▶ _Task statement_: A complete response lists each line of the data below that includes the word "html".

▶ _Supplied material_:
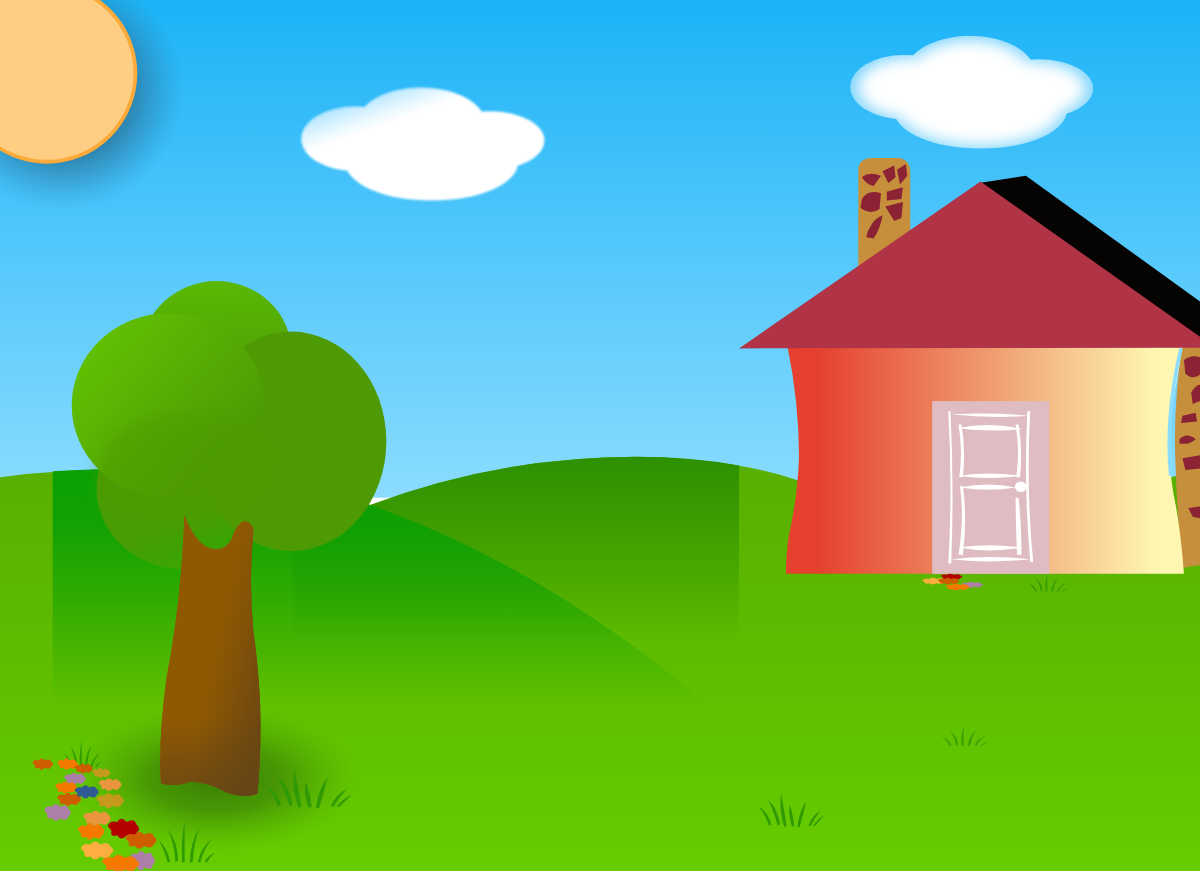
<!DOCTYPE html>
<html lang="en">
<head>
<meta charset="utf-8">
<title>House on a green hill</title>
<style>
:root{
  --sky-top:#1bb3f7; --sky-low:#8bdcff;
  --grass-far:#58ae00; --grass-near:#66cc00; --blade:#2f9a05;
  --hill-left:#0aa003; --hill-right:#2c9000;
  --leaf-light:#62c002; --leaf:#4d9a05; --bark:#8f5902; --bark-dark:#6d4710;
  --sun:#ffce85; --sun-rim:#fcab3a;
  --roof:#b13346; --wall-red:#e5412e; --wall-mid:#f0a474; --wall-cream:#fff6b2;
  --door:#dfbcc1; --brick:#c68f3b; --stone:#8c2334;
  --orange:#f57900; --rust:#ce5c00; --peach:#fcaf3e; --plum:#ad7fa8; --crimson:#b50000; --navy:#2f5a94; --gold:#c59a1c; --tan:#e9963e;
}
html,body{margin:0;height:100%;overflow:hidden}
.scene{display:block;width:1200px;height:871px}
.blades{fill:var(--blade)}
.stones{fill:var(--stone)}
.trim{fill:#fff}
</style>
</head>
<body>
<svg class="scene" viewBox="0 0 820 595" preserveAspectRatio="none" role="img" aria-label="A red-roofed house and a tree on green hills under a sunny sky">
  <defs>
    <linearGradient id="sky" x2="0" y2="1"><stop stop-color="var(--sky-top)"/><stop offset="1" stop-color="var(--sky-low)"/></linearGradient>
    <linearGradient id="meadow" gradientUnits="userSpaceOnUse" x1="0" y1="312" x2="0" y2="595"><stop stop-color="var(--grass-far)"/><stop offset="1" stop-color="var(--grass-near)"/></linearGradient>
    <linearGradient id="hill-left" gradientUnits="userSpaceOnUse" x1="150" y1="322" x2="150" y2="480"><stop stop-color="var(--hill-left)"/><stop offset=".25" stop-color="var(--hill-left)" stop-opacity=".88"/><stop offset="1" stop-color="var(--hill-left)" stop-opacity="0"/></linearGradient>
    <linearGradient id="hill-right" gradientUnits="userSpaceOnUse" x1="0" y1="312" x2="0" y2="438"><stop stop-color="var(--hill-right)"/><stop offset="1" stop-color="var(--hill-right)" stop-opacity="0"/></linearGradient>
    <linearGradient id="wall"><stop stop-color="var(--wall-red)"/><stop offset=".08" stop-color="var(--wall-red)"/><stop offset=".55" stop-color="var(--wall-mid)"/><stop offset=".93" stop-color="var(--wall-cream)"/><stop offset="1" stop-color="var(--wall-cream)"/></linearGradient>
    <linearGradient id="leaf-left" x1=".1" y1=".15" x2=".85" y2=".75"><stop stop-color="var(--leaf-light)"/><stop offset="1" stop-color="var(--leaf)"/></linearGradient>
    <linearGradient id="leaf-top" x1=".5" y1="0" x2=".55" y2=".85"><stop stop-color="#5ab803"/><stop offset="1" stop-color="var(--leaf)"/></linearGradient>
    <linearGradient id="leaf-low" x1=".3" y1=".1" x2=".75" y2="1"><stop stop-color="var(--leaf)"/><stop offset=".6" stop-color="#489d05"/><stop offset="1" stop-color="#46a904" stop-opacity=".5"/></linearGradient>
    <linearGradient id="bark" x1=".3" y1=".3" x2="1" y2=".75"><stop stop-color="var(--bark)"/><stop offset=".35" stop-color="var(--bark)"/><stop offset="1" stop-color="var(--bark-dark)"/></linearGradient>
    <linearGradient id="bark-foot" x2="0" y2="1"><stop offset=".72" stop-color="#634418" stop-opacity="0"/><stop offset="1" stop-color="#634418" stop-opacity=".75"/></linearGradient>
    <radialGradient id="tree-shade"><stop stop-color="#377a06" stop-opacity=".95"/><stop offset=".45" stop-color="#3f8806" stop-opacity=".75"/><stop offset="1" stop-color="#50a800" stop-opacity="0"/></radialGradient>
    <radialGradient id="sun-shade"><stop offset=".55" stop-color="#2b6f94" stop-opacity=".75"/><stop offset=".8" stop-color="#2b7ca8" stop-opacity=".33"/><stop offset="1" stop-color="#2b8fc4" stop-opacity="0"/></radialGradient>
    <filter id="soft" x="-20%" y="-30%" width="140%" height="160%"><feGaussianBlur stdDeviation="5"/></filter>
    <filter id="edge" x="-10%" y="-10%" width="120%" height="120%"><feGaussianBlur stdDeviation=".6"/></filter>
    <g id="cloud-lobes">
      <ellipse cx="37" cy="35" rx="37" ry="22"/><ellipse cx="82" cy="25" rx="44" ry="25"/><ellipse cx="129" cy="36" rx="37" ry="20"/><ellipse cx="89" cy="51" rx="59" ry="26"/>
    </g>
    <clipPath id="cloud-clip"><ellipse cx="37" cy="35" rx="37" ry="22"/><ellipse cx="82" cy="25" rx="44" ry="25"/><ellipse cx="129" cy="36" rx="37" ry="20"/><ellipse cx="89" cy="51" rx="59" ry="26"/></clipPath>
    <linearGradient id="cloud-tint" x1=".08" y1=".1" x2=".42" y2=".55"><stop stop-color="#58c8fb" stop-opacity=".75"/><stop offset=".6" stop-color="#9adfff" stop-opacity="0"/></linearGradient>
    <path id="flower" d="M-8-1Q-7-4-3-3Q-1-6 2-3Q6-5 7-2Q10 0 7 2Q6 5 2 3Q-1 6-3 3Q-7 4-6 1Z"/>
    <path id="tuft" d="M10 26Q6 15 0 11Q9 14 12 25ZM18 26Q14 13 9 5Q18 12 20 25ZM24 27Q19 14 21 0Q24 14 26 26ZM31 27Q27 18 29 9Q32 17 33 26ZM36 27Q37 15 44 6Q41 17 38 27ZM46 26Q49 18 57 14Q52 19 48 26ZM50 26Q55 20 60 18Q55 23 52 26Z"/>
    <path id="sprig" d="M5 24Q2 16-2 12Q5 16 7 24ZM11 24Q10 13 5 6Q13 13 13 23ZM16 24Q15 12 18 1Q18 13 18 24ZM22 24Q22 14 29 5Q25 14 24 24ZM28 24Q30 16 39 11Q32 17 30 24ZM33 24Q36 20 41 19Q37 21 35 24Z"/>
  </defs>

  <rect id="sky-field" width="820" height="340" fill="url(#sky)"/>

  <g id="sun">
    <circle cx="43" cy="61" r="83" fill="url(#sun-shade)"/>
    <circle cx="32" cy="50" r="60.5" fill="var(--sun)" stroke="var(--sun-rim)" stroke-width="2.6"/>
  </g>

  <g id="clouds" fill="#fff">
    <g transform="translate(206 60)">
      <use href="#cloud-lobes" filter="url(#edge)"/>
      <g clip-path="url(#cloud-clip)"><rect width="166" height="78" fill="url(#cloud-tint)"/></g>
    </g>
    <g transform="translate(581 24.500)">
      <use href="#cloud-lobes" opacity=".38"/>
      <g clip-path="url(#cloud-clip)"><g filter="url(#soft)"><use href="#cloud-lobes" transform="translate(5 2.500) scale(.94)"/></g></g>
    </g>
  </g>

  <g id="hills">
    <path d="M0 326Q60 318 130 321Q200 324 253 345Q340 312 435 312Q500 313 545 328Q680 352 820 322V595H0Z" fill="url(#meadow)"/>
    <path d="M253 345Q340 312 435 312Q473 312 505 318V440H200V345Z" fill="url(#hill-right)"/>
    <path d="M36 322Q80 319 130 321Q200 324 253 345Q370 386 482 480H36Z" fill="url(#hill-left)"/>
  </g>

  <g id="house">
    <g id="side-chimney">
      <path d="M808 234Q802 275 803 310Q804 350 808 388L820 386V234Z" fill="var(--brick)"/>
      <g class="stones"><path d="M809 246Q814 242 820 244V256Q814 260 810 255Z"/><path d="M814 268Q818 262 820 263V274L815 276Z"/><path d="M808 284L817 282L818 288L807 289Z"/><path d="M806 300Q811 295 817 300Q813 304 806 303Z"/><path d="M808 313L820 311V320L810 321Z"/><path d="M812 347L820 346V354L815 353Z"/></g>
    </g>
    <path id="front-wall" d="M538 236Q546 275 546 312Q545 340 539 366Q537 380 537 392H809Q807 362 802 338Q796 305 803 266Q806 251 808 236Z" fill="url(#wall)"/>
    <path d="M807 238Q796 285 800 325" fill="none" stroke="#8bdcff" stroke-width="2.4"/>
    <g id="roof-chimney">
      <path d="M586.500 184V116Q587 108 596 108H614Q622 109 622 118V170Z" fill="var(--brick)"/>
      <g class="stones"><path d="M589 121Q594 117 602 120L597 127Q592 126 589 121Z"/><path d="M603 117L611 113L612 121L607 125Z"/><path d="M613 116L619 112L620 120L615 126Z"/><path d="M589 136Q593 129 602 132L601 143Q594 147 588 142Z"/><path d="M606 131L617 128L616 136L606 137Z"/><path d="M605 141L617 138L616 149L611 151Z"/><path d="M593 158Q597 149 603 147Q602 155 597 163L592 162Z"/></g>
    </g>
    <path id="roof-side" d="M669 125L701 120L820 206V232Z" fill="#060402"/>
    <path id="roof-front" d="M505 238L670 124L820 230V237.500Z" fill="var(--roof)"/>
    <g id="door">
      <rect x="637" y="274" width="80" height="118" fill="var(--door)"/>
      <g class="trim">
        <path d="M648 281Q651 333 648 385L650 385Q652 333 649.500 281ZM704 281Q701 333 706 384L704 384Q699.500 333 702 281Z"/>
        <path d="M650 283Q677 286 703 284Q677 281.500 650 283ZM650 382Q677 379 704 382Q677 385 650 382Z"/>
        <path d="M655 290Q658 307 655.500 326L658 326Q660 307 657 290ZM696 290Q699 307 697 326L694.500 326Q697 307 694 290Z"/>
        <path d="M654 292.500Q676 288 699 293Q676 295.500 654 292.500ZM655 325Q676 322 698 325Q676 328 655 325Z"/>
        <path d="M656 332Q659 354 655 379L658 379Q661 354 658 332ZM696 340Q698 357 698 379L695 379Q694 357 694 340Z"/>
        <path d="M656 333Q675 329 694 333Q676 336 656 333ZM655 374Q676 371 699 374Q676 378 655 374Z"/>
        <ellipse cx="697.500" cy="332.500" rx="4" ry="3.600"/>
      </g>
    </g>
    <g id="doorstep-flowers">
      <use href="#flower" transform="translate(650 394) scale(.9 .45)" fill="var(--crimson)"/>
      <use href="#flower" transform="translate(638 397) scale(1 .5)" fill="var(--peach)"/>
      <use href="#flower" transform="translate(648 397) scale(.9 .5)" fill="var(--rust)"/>
      <use href="#flower" transform="translate(664 399.500) scale(.9 .45)" fill="var(--plum)"/>
      <use href="#flower" transform="translate(654 401) scale(1 .5)" fill="var(--orange)"/>
    </g>
  </g>

  <g id="tree">
    <ellipse cx="147" cy="532" rx="100" ry="50" fill="url(#tree-shade)"/>
    <ellipse cx="126" cy="334" rx="60" ry="55" fill="url(#leaf-low)"/>
    <ellipse cx="148" cy="240" rx="51" ry="48" fill="url(#leaf-top)"/>
    <ellipse cx="199" cy="301.500" rx="65" ry="75" fill="var(--leaf)"/>
    <ellipse cx="115" cy="277" rx="66" ry="63" fill="url(#leaf-left)"/>
    <path d="M66 322Q70 300 96 287Q150 270 190 300Q196 350 150 360Q100 366 72 345Z" fill="var(--leaf)" opacity=".5" filter="url(#soft)"/>
    <g id="trunk">
      <path id="trunk-shape" d="M126 352Q133 370 142 374Q152 378 158 369Q162 356 168 356Q174 358 173 365Q170 395 173 430Q178 465 178 495Q178 520 176 542Q168 546 154 541Q142 534 130 534Q119 538 110 535Q108 505 114 462Q124 410 126 352Z" fill="url(#bark)"/>
      <use href="#trunk-shape" style="fill:none"/>
      <path d="M126 352Q133 370 142 374Q152 378 158 369Q162 356 168 356Q174 358 173 365Q170 395 173 430Q178 465 178 495Q178 520 176 542Q168 546 154 541Q142 534 130 534Q119 538 110 535Q108 505 114 462Q124 410 126 352Z" fill="url(#bark-foot)"/>
    </g>
  </g>

  <g id="grass" class="blades">
    <use href="#tuft" transform="translate(180 525)"/>
    <use href="#sprig" transform="translate(110 559) scale(.9 1.250)"/>
    <use href="#sprig" transform="translate(45 505) scale(.6 .8)"/>
    <use href="#tuft" transform="translate(518 542) scale(.75 .85)"/>
    <use href="#sprig" transform="translate(645 496) scale(.75 .56)" opacity=".75"/>
    <use href="#sprig" transform="translate(704 392) scale(.65 .5)" opacity=".8"/>
  </g>

  <g id="flower-bed">
    <use href="#flower" transform="translate(29 522) scale(.85)" fill="var(--rust)"/>
    <use href="#flower" transform="translate(46 522) scale(.85)" fill="var(--orange)"/>
    <use href="#flower" transform="translate(57 525) scale(.75)" fill="var(--rust)"/>
    <use href="#flower" transform="translate(69 528) scale(.75)" fill="var(--gold)"/>
    <use href="#flower" transform="translate(51 532) scale(.9)" fill="var(--plum)"/>
    <use href="#flower" transform="translate(75 536) scale(.95)" fill="var(--tan)"/>
    <use href="#flower" transform="translate(45 538) scale(.9)" fill="var(--orange)"/>
    <use href="#flower" transform="translate(47 546) scale(1)" fill="var(--rust)"/>
    <use href="#flower" transform="translate(59 541) scale(1)" fill="var(--navy)"/>
    <use href="#flower" transform="translate(75 547) scale(1.150)" fill="var(--gold)"/>
    <use href="#flower" transform="translate(39 555) scale(1.100 1.300)" fill="var(--plum)"/>
    <use href="#flower" transform="translate(66 559) scale(1.150)" fill="var(--tan)"/>
    <use href="#flower" transform="translate(62 568) scale(1.100 1.250)" fill="var(--orange)"/>
    <use href="#flower" transform="translate(84 566) scale(1.300 1.500)" fill="var(--crimson)"/>
    <use href="#flower" transform="translate(96 574) scale(1.300)" fill="var(--rust)"/>
    <use href="#flower" transform="translate(66 581) scale(1.350)" fill="var(--peach)"/>
    <use href="#flower" transform="translate(97 588) scale(1.050 1.500)" fill="var(--plum)"/>
    <use href="#flower" transform="translate(82 590) scale(1.550 1.350)" fill="var(--orange)"/>
  </g>
</svg>
</body>
</html>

▶ _Response for this exercise_:
<!DOCTYPE html>
<html lang="en">
html,body{margin:0;height:100%;overflow:hidden}
</html>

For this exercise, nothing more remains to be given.